"The New Yorker says it's satire. It certainly will be candy for cable news." The cover illustration (by Barry Blitt) of the magazine's July 21st. issue depicts Barack Obama in tribal African dress, fist-bumping his wife "in full revolutionary garb, an enormous afro making her look like a millennial Angela Davis, holding an automatic weapon and wearing military pants" in the Oval Office. On the wall -- a portrait of Osama bin Laden; in the fireplace a burning American flag. [more inside]
John Tenniel and the American Civil War. Best known for his illustrations for Alice in Wonderland, John Tenniel also produced political cartoons for the British magazine Punch. This sites collects 54 of Tenniel's cartoons dealing with the American Civil War. In addition to the cartoons themselves, the site gives an explanation of the symbols and props in each cartoon and places them context with then-current events and issues. [more inside]
As Labor Day 2006 winds to a close, America's long & twisted history with Organized Labor seems to never come to rest on any one side of the fence, opinion wise. While we hate the idea of the evil CEO crushing the employees underfoot, there's something profoundly un-American about bolshevikism. This excellent collection of political cartoons from Life Magazine from the early decades of the 20th Century explores both sides of the debate, reminding us at the end of the day that nobody loves a fat man.
'He's God's gift to today's political cartoonist': Misunderestimating the President through Cartoons, an exhibition of the work of leading political cartoonists from both the UK and the United States focusing on their depictions of George Bush, opens today in London at the Political Cartoon Gallery. Watch the video report from Channel 4 and read essays on the history of political cartoons.
Eulogy of George W. Bush A comic of a far-right debate show hosted by Jerry Falwell and Pat Buchanan looks back on the presidency of George W. Bush in 2024. See them also debate Gay, Marriage, The Pledge, and Private Security in Iraq.

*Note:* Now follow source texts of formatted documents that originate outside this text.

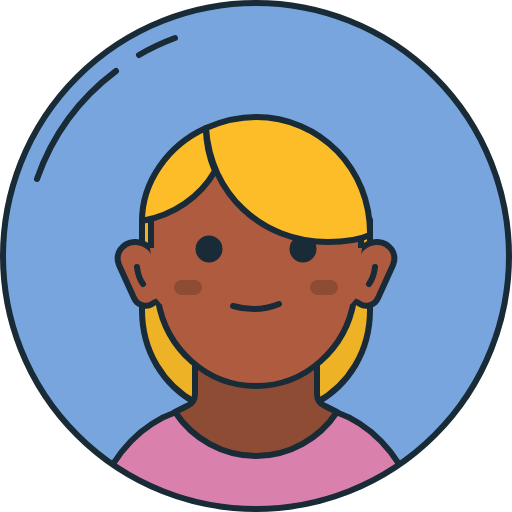
<!DOCTYPE html>
<html lang="en">
<head>
<meta charset="utf-8">
<title>Avatar</title>
<style>
:root {
  --ink: #192b37;
  --sky: #78a5de;
  --skin: #ae5b3f;
  --skin-shade: #8f4c34;
  --hair: #fdbd28;
  --hair-shade: #edb226;
  --shirt: #da80ad;
}
html, body { margin: 0; background: #fff; overflow: hidden; }
svg { display: block; width: 512px; height: 512px; }
.outline { stroke: var(--ink); stroke-width: 6; stroke-linecap: round; stroke-linejoin: round; }
.line { fill: none; }
.sky { fill: var(--sky); }
.skin { fill: var(--skin); }
.shade { fill: var(--skin-shade); }
.hair { fill: var(--hair); }
.hair-back { fill: var(--hair-shade); }
.shirt { fill: var(--shirt); }
.eye { fill: var(--ink); }
</style>
</head>
<body>
<svg viewBox="0 0 512 512" role="img" aria-label="Round avatar of a smiling person with blond hair and a pink shirt">
  <defs>
    <clipPath id="badge"><circle cx="256" cy="256" r="253"/></clipPath>
    <g id="ear">
      <path class="skin outline" d="M151 249C141 239 127 240 120 250C117 255 117 260 119 265L134 298C137 305 146 308 152 304C155 302 157 301 159 301L166 270Z"/>
      <path class="skin" d="M150 248L172 248L172 310L161 304L156 298Z"/>
      <path class="outline line" d="M137 267Q138 277 143 284"/>
    </g>
  </defs>

  <circle class="sky" cx="256" cy="256" r="253"/>
  <g class="outline line">
    <path d="M37 179Q60 113 116 71"/>
    <path d="M139 55Q156 45 175 38"/>
  </g>

  <g clip-path="url(#badge)">
    <path class="hair-back outline" d="M142 220V310C142 351 163 385 196 403H316C349 385 370 351 370 310V220Z"/>
    <path class="shirt outline" d="M100 490C115 452 142 424 176 412L256 430L336 412C370 424 397 452 412 490V520H100Z"/>
    <path class="shade outline" d="M195 360V394C195 400 192 404 187 406L175 412C193 439 223 456 256 456C289 456 319 439 337 412L325 406C320 404 317 400 317 394V360Z"/>
  </g>

  <path class="skin outline" d="M151 200V249L158 300C166 349 207 386 256 386C305 386 346 349 354 300L361 249V200L256 150Z"/>
  <use href="#ear"/>
  <use href="#ear" transform="matrix(-1 0 0 1 512 0)"/>

  <g class="face">
    <rect class="shade" x="174" y="280" width="28" height="15" rx="7.5"/>
    <rect class="shade" x="310" y="280" width="28" height="15" rx="7.5"/>
    <circle class="eye" cx="209" cy="249" r="13.5"/>
    <circle class="eye" cx="303" cy="249" r="13.5"/>
    <path class="outline line" d="M233 306Q257 313 279 304"/>
  </g>

  <g class="fringe">
    <path class="hair outline" d="M206 128C168 145 142 182 142 221C174 215 200 197 215 171C209 157 206 143 206 128Z"/>
    <path class="hair outline" d="M206 128C222 121 238 117 256 117C320 117 371 169 370 235C359 240 344 242 328 242C262 242 210 194 206 128Z"/>
  </g>

  <circle class="outline line" cx="256" cy="256" r="253"/>
</svg>
</body>
</html>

Also, you might want to see as special guest Donal Rumsfeld Discovers Catch-22!
Political Cartoons from US Presidential Elections 1860-84. Related interest :- American Political Prints 1766-1876; the World of Thomas Nast; British General Election Cartoons 1959-97; Madam & Eve, a popular cartoon about the new South Africa; The Censored Cartoons Page, 'a guide to the cuts and edits which have been rendered to the classic cartoons of Warner Brothers, MGM, Paramount, and other studios when broadcast on television ... ' ; Iranian Cartoons; the London Cartoon Gallery.
Political cartoons, and lots of them. Updated daily. Better than the Daily Show.